cut more straight pieces, as needed, to make 90-degree turns. join the pieces at each corner with a galvanized corner brace and screws, as with the mending plates. the braces should be on the inside of the corners.
cut angles to make turns
use a protractor to lay out angle cuts for turns in your edging that are not 90 degrees. place the protractor on top of the timber and align the protractor’s base line with the edge of the timber. mark the edge of the timber at the protractor’s center mark. determine the desired angle for the completed turn, divide that angle in half, then mark the timber along the top of the protractor at the resulting angle.
for example, if the edging will turn at 120 degrees (forming an obtuse angle), mark the top of the timber at the 60-degree line on the protractor. finally, draw a straight line through the 60-degree mark and the center mark to create an angled cutting line. cut the timber along the line.
repeat the same process to mark and cut the mating timber so that each is cut at 60 degrees (and the two angles face opposite directions). when you fit the angled ends together, they will make a 120-degree turn. you can secure the pieces together with screws driven at an angle through both pieces (drill pilot holes first), or you can bend a 90-degree corner brace to match the custom angle, and install the brace with screws.
pin the timbers with rebar (optional)

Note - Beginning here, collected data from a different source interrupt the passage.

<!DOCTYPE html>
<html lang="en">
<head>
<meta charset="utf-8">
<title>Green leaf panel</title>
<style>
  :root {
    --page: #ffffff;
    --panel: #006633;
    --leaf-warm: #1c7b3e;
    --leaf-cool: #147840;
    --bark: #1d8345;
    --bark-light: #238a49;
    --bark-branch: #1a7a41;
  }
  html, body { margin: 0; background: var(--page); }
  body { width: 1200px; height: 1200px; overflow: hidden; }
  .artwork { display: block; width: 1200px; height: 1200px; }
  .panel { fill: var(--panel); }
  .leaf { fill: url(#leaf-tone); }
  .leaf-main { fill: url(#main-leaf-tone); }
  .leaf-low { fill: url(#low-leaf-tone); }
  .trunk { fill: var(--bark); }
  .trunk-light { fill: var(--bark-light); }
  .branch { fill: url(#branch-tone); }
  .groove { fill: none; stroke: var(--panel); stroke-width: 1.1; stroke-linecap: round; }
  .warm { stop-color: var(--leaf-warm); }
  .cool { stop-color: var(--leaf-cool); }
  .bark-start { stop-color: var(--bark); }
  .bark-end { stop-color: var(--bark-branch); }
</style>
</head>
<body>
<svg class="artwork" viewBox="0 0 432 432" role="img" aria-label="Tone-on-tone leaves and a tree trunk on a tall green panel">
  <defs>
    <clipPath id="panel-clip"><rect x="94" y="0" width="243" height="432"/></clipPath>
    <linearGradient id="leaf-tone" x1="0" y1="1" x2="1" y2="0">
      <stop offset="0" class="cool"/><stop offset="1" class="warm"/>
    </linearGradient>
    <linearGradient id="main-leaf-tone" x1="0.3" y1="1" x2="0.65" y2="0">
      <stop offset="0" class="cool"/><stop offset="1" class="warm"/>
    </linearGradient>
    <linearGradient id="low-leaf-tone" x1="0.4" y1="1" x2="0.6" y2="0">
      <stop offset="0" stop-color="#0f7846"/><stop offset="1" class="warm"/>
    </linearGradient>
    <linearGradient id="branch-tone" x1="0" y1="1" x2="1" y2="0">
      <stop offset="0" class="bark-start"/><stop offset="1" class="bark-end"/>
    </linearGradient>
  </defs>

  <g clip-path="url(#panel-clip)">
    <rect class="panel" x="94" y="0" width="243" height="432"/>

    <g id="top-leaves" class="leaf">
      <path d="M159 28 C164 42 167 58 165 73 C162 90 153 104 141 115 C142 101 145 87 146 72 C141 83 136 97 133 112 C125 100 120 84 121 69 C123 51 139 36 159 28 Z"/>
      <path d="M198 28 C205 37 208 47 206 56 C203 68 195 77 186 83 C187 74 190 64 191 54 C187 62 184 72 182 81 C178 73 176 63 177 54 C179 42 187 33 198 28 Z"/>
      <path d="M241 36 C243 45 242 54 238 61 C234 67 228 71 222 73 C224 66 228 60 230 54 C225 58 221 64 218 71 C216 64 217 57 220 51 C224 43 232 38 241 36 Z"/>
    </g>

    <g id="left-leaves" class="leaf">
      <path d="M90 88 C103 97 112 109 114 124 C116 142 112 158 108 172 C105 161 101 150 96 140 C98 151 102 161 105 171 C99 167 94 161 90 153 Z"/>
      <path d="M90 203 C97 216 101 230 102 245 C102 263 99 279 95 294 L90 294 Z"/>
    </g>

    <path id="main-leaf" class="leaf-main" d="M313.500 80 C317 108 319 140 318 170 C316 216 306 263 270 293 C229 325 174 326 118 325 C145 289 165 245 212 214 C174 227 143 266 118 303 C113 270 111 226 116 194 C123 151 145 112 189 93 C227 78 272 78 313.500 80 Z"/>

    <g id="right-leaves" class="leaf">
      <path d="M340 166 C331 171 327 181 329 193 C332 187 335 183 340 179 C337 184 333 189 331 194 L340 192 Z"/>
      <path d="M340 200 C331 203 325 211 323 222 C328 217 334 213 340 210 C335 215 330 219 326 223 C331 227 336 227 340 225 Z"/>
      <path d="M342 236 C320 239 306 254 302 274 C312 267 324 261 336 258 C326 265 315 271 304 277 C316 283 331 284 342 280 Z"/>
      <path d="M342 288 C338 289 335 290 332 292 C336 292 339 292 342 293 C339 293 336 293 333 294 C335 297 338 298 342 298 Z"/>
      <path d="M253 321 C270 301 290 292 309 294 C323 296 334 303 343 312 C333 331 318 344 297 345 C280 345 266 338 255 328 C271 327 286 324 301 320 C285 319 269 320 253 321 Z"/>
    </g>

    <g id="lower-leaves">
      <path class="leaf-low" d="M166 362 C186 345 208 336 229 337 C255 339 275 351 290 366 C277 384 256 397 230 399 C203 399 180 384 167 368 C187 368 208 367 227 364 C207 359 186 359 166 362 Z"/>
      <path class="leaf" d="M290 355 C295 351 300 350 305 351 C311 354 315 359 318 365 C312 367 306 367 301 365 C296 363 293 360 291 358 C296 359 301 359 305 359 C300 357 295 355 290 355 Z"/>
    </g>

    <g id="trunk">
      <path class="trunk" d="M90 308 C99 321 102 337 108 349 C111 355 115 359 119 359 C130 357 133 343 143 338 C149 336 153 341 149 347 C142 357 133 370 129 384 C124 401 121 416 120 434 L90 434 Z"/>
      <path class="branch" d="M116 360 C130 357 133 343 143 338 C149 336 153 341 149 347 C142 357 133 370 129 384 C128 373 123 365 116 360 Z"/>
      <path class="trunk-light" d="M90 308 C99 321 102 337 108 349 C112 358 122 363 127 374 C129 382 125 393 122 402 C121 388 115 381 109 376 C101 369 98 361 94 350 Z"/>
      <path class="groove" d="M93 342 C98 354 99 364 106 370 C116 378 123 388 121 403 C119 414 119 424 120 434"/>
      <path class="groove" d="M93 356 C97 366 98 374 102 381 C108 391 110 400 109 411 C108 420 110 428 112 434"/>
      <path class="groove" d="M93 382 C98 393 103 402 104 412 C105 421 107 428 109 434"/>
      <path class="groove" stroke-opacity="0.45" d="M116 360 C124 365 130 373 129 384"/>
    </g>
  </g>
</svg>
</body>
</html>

secure the timber border to the ground with rebar, if desired. drill 3/8-inch holes through the centers of the timbers, spacing the holes about 4 feet apart. pin the timbers to the soil with 12-inch lengths of #3 (3/8-inch-diameter) rebar driven with a hand sledge. drive the rebar flush with the timber face, then use an extra piece of rebar as a punch to drive the installed rebar slightly below the wood surface (for safety reasons, you don’t want any metal sticking up above the wood). note: be careful not to drive rebar anywhere there may be underground sprinkler lines.